Q: You’re kind of bumping up on what I would describe as a holistic view of the person. Is it all business or do you find there is a nice blend of business and personal? If someone has an issue, are you open as a leader to understanding what might be slowing them down and might relate to something in their personal life?
A: From what I have discovered over the years, every individual either wants a personal investment or a professional investment. It is incumbent upon leaders to understand what people are looking for.
I might be talking with a particular individual who wants to further themselves professionally and they want to know how I can help them do that.
Alternatively, I might be talking to somebody that has everything they need professionally, but they might need a sounding board for somebody to talk with about some things they might be going through.
As leaders it isn’t really about us; it’s about what that person requires at that particular time.
Q: And that’s where trust comes in, in a big way. So what are the challenges with that?

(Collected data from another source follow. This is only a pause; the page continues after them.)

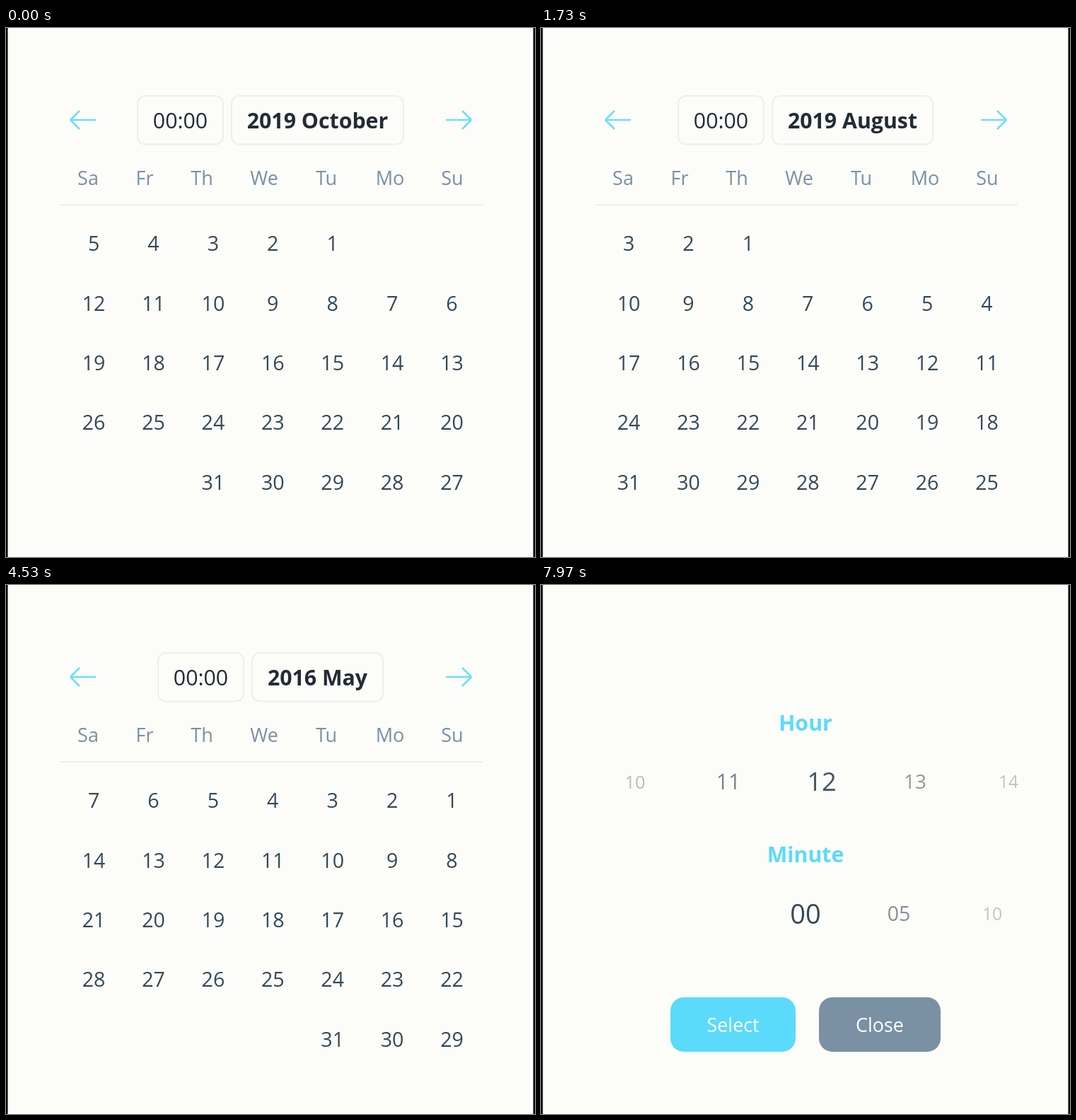
An HTML page that plays this animation: 748 px wide and 748 px high, repeating every 8000 ms.

```html
<!DOCTYPE html>
<html lang="en">
<head>
<meta charset="utf-8">
<title>Date picker</title>
<style>
  html, body { margin: 0; width: 100%; height: 100%; overflow: hidden; background: #fcfcf9; }
  svg { display: block; width: 100%; height: 100%; }
  text { font-family: "Open Sans", "Noto Sans", sans-serif; text-anchor: middle; }
</style>
</head>
<body>
<svg id="stage" viewBox="0 0 748 748"></svg>
<script>
const LOOP = 8000, CENTER = 374, HEAD_SIZE = 30.3;
const MAIN = '#5cdafb', INK = '#334a57', HEAD = '#212c35', SOFT = '#7991a3', PAPER = '#fcfcf9', LINE = '#eceef2';
const MONTHS = ['January', 'February', 'March', 'April', 'May', 'June', 'July',
  'August', 'September', 'October', 'November', 'December'];
const WEEK = [['Sa', 116], ['Fr', 196], ['Th', 277], ['We', 365], ['Tu', 453], ['Mo', 543], ['Su', 631]];

// Visible pages: start time, year, month index, width of the title box
const PAGES = [
  { at: 0, year: 2019, month: 9, width: 243 },
  { at: 733, year: 2019, month: 8, width: 286 },
  { at: 1150, year: 2019, month: 7, width: 227 },
  { at: 4330, year: 2016, month: 4, width: 185 },
];
const SLIDE = 300;
const YEAR_STEPS = [2780, 3290, 3560];
const DAY_AT = 5330;

const stage = document.getElementById('stage');
const clamp = (v, lo = 0, hi = 1) => Math.min(hi, Math.max(lo, v));
const smooth = u => { u = clamp(u); return u * u * (3 - 2 * u); };
const mix = (a, b, u) => a + (b - a) * u;

// Opacity of a touched item: dims, then recovers
const touch = (t, ...starts) => Math.min(...starts.map(s =>
  t < s ? 1 : t < s + 120 ? mix(1, .45, (t - s) / 120) : mix(.45, 1, clamp((t - s - 120) / 250))));

// Text centred on x, with its capitals centred on y
const text = (s, x, y, size, fill, extra = '') =>
  `<text x="${x}" y="${y + size * .357}" font-size="${size}" fill="${fill}" ${extra}>${s}</text>`;
const bold = 'font-weight="700"';
const box = (x, y, w, h, r, fill, extra = '') =>
  `<rect x="${x}" y="${y}" width="${w}" height="${h}" rx="${r}" fill="${fill}" ${extra}/>`;
const group = (body, attrs) => `<g ${attrs}>${body}</g>`;
const shift = (body, dx) => group(body, `transform="translate(${dx} 0)"`);

const arrow = (x, y, dir, opacity = 1) =>
  `<path d="M${x} ${y}h${-dir * 36}m${dir * 36} 0l${-dir * 13} -13m${dir * 13} 13l${-dir * 13} 13"
    fill="none" stroke="${MAIN}" stroke-width="2.6" opacity="${.88 * opacity}"/>`;

function header(page, t) {
  const left = CENTER - (133 + page.width) / 2;
  const frame = `stroke="${LINE}" stroke-width="2"`;
  const time = box(left, 96, 121, 68.5, 11, 'none', frame) + text('00:00', left + 60.5, 131, HEAD_SIZE, HEAD);
  const title = box(left + 133, 96, page.width, 68.5, 11, 'none', frame) +
    text(`${page.year} ${MONTHS[page.month]}`, left + 133 + page.width / 2, 131, HEAD_SIZE, HEAD, bold);
  return group(time, `opacity="${touch(t, 5770)}"`) + group(title, `opacity="${touch(t, 1870)}"`);
}

function days(page, t) {
  const first = new Date(page.year, page.month, 1).getDay();
  const count = new Date(page.year, page.month + 1, 0).getDate();
  let out = '';
  for (let d = 1; d <= count; d++) {
    const cell = first + d - 1;
    const x = 630.5 - cell % 7 * 84.4, y = 305 + Math.floor(cell / 7) * 84.4;
    const chosen = d === 11 && t >= DAY_AT;
    if (chosen) out += `<circle cx="${x}" cy="${y}" r="36" fill="${MAIN}"/>`;
    out += text(d, x, y, 28.6, chosen ? '#fff' : INK, d === 11 ? `opacity="${touch(t, 5230)}"` : '');
  }
  return out;
}

function calendar(t) {
  const i = PAGES.findLastIndex(p => t >= p.at);
  const page = PAGES[i], last = PAGES[i - 1];
  const sliding = i === 1 || i === 2;
  const rest = sliding ? (1 - clamp((t - page.at) / SLIDE)) ** 2.1 : 0;
  let out = arrow(91, 130, -1) + arrow(658, 130, 1, touch(t, 640, 1060));
  if (rest > 0) {
    const old = `00:00 ${last.year} ${MONTHS[last.month]}`;
    out += text(old, CENTER - 206 * (1 - rest), 131, HEAD_SIZE, HEAD, `opacity="${rest}"`);
  }
  out += shift(header(page, t), 206 * rest);
  out += WEEK.map(([name, x]) => text(name, x, 212.5, 27, SOFT)).join('');
  out += box(76, 249, 598, 2, 0, LINE);
  return out + group(shift(days(page, t), 412 * rest), 'clip-path="url(#grid)"');
}

// Full-size sheet that fades in while shrinking to its place
const sheet = (body, p) => p <= 0 ? '' : group(box(-40, -40, 828, 828, 0, PAPER) + body,
  `opacity="${p}" transform="translate(374 390) scale(${1.1 - .1 * p}) translate(-374 -390)"`);

function monthPicker(t) {
  const year = 2019 - YEAR_STEPS.filter(s => t >= s).length;
  const chosen = t < 4260 ? 7 : 4;
  let out = arrow(173, 173, -1) + arrow(575, 173, 1, touch(t, ...YEAR_STEPS.map(s => s - 80)));
  out += text(year, CENTER, 174, 30.9, HEAD, bold + ' style="font-family:Roboto,sans-serif"');
  MONTHS.forEach((name, m) => {
    const x = [560, 377, 192.5][m % 3], y = 324 + Math.floor(m / 3) * 97.7;
    if (m === chosen) out += box(x - 83.5, y - 35, 167, 68, 25, MAIN);
    out += text(name, x, y, 26.9, m === chosen ? '#fff' : INK, m === 4 ? `opacity="${touch(t, 4130)}"` : '');
  });
  return out;
}

function wheel(y, pos, count, step) {
  let out = '';
  for (let n = 0; n < count; n++) {
    const off = Math.abs(n - pos);
    if (off > 3.2) continue;
    const size = 38 * (off < 1 ? mix(1, .75, off) : mix(.75, .65, clamp(off - 1)));
    const alpha = off < 1 ? mix(1, .6, off) : mix(.6, .3, clamp(off - 1));
    out += text(String(n * step).padStart(2, '0'), CENTER + (n - pos) * 132, y, size, INK, `opacity="${alpha}"`);
  }
  return group(out, 'clip-path="url(#wheel)"');
}

function timePicker(t) {
  const u = Math.max(0, t - 7130) / 135.5;
  const hour = 12 * (1 - (1 + u) * Math.exp(-u));
  return text('Hour', CENTER, 195, HEAD_SIZE, MAIN, bold) + wheel(278.5, hour, 24, 1) +
    text('Minute', CENTER, 381.5, HEAD_SIZE, MAIN, bold) + wheel(465, 0, 12, 5) +
    box(183, 583, 177, 77, 19, MAIN) + text('Select', 271.5, 622, 26.9, '#fff') +
    box(393, 583, 172, 77, 19, SOFT) + text('Close', 479, 622, 26.9, '#fff');
}

const DEFS = `<clipPath id="grid"><rect x="75" y="252" width="599" height="460"/></clipPath>
  <clipPath id="wheel"><rect x="44" y="220" width="660" height="300"/></clipPath>`;

function draw(now) {
  const t = now % LOOP;
  const months = smooth((t - 2070) / 200) - smooth((t - 4330) / 200);
  const clock = smooth((t - 6030) / 200);
  const covered = months >= 1 || clock >= 1;
  stage.innerHTML = DEFS + box(0, 0, 748, 748, 0, PAPER) + (covered ? '' : calendar(t)) +
    sheet(monthPicker(t), months) + sheet(timePicker(t), clock) +
    box(0, 0, 2.5, 748, 0, '#000') + box(745.5, 0, 2.5, 748, 0, '#000');
  requestAnimationFrame(draw);
}
requestAnimationFrame(draw);
</script>
</body>
</html>
```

What are you finding really challenging about this approach to leadership?
A: The biggest challenge would be the time and effort that it all takes “¦ I can tell you one thing for sure, once you have a relationship that’s based on trust, you can accomplish absolutely everything.
Q: The last year has been difficult across the board. There have been challenges for your industry, the real estate industry. What is the toughest decision or decisions you have had to make in the last year?
A: We went through some tremendous years of growth over the last ten years and the reality is, like any other business, we hadn’t expected that growth to stop.
We had set a proper foundation in place. We were moving forward and the trajectory is going (up). All of a sudden, the revenue tap shuts for three or four months. Then you realize, we better take a look at our business.
It has been a gift – because had we not been given the opportunity under the circumstances that we faced – it would be a couple of years before we reorganized our business model.
When you talked about the toughest thing, it always goes back to the people side of the business.
Because of my strong core value of stewardship, the very thing that inspires me to move forward every day is not only for myself to do well, but also for those around me to do well.
I never really thought I would be in the position where I would be asking people to either retire early or having to lay folks off.
My grandfather on my mom’s side and my grandfather on my dad’s side both ran businesses that employed generations of people and never laid anybody off. That was how I viewed myself as a corporate citizen, as somebody that would continue to provide employment to people as long as they wanted to be employed.
The reality of that is quite different and I was faced with having to make some decisions, which I found to be very tough.
I had to make some tough decisions for a few folks for the good of the many, and that allowed me to continue to move forward without really violating one of my very strong core values.
Q: Who for you has been a big inspiration, in terms of defining who you are and how you lead?
A: My uncle Mike. He rose quite quickly through the insurance industry and went on to be the CEO of a Fortune 500 company – Aetna, Inc. (NYSE: AET). I guess that’s really who shaped my leadership or helped shape my philosophy on leadership – the need to look after people as you are looking after yourself.
Published Thursday May 6, 2010 in the Telegraph Journal
Photo: Paul Darrow, for the Telegraph Journal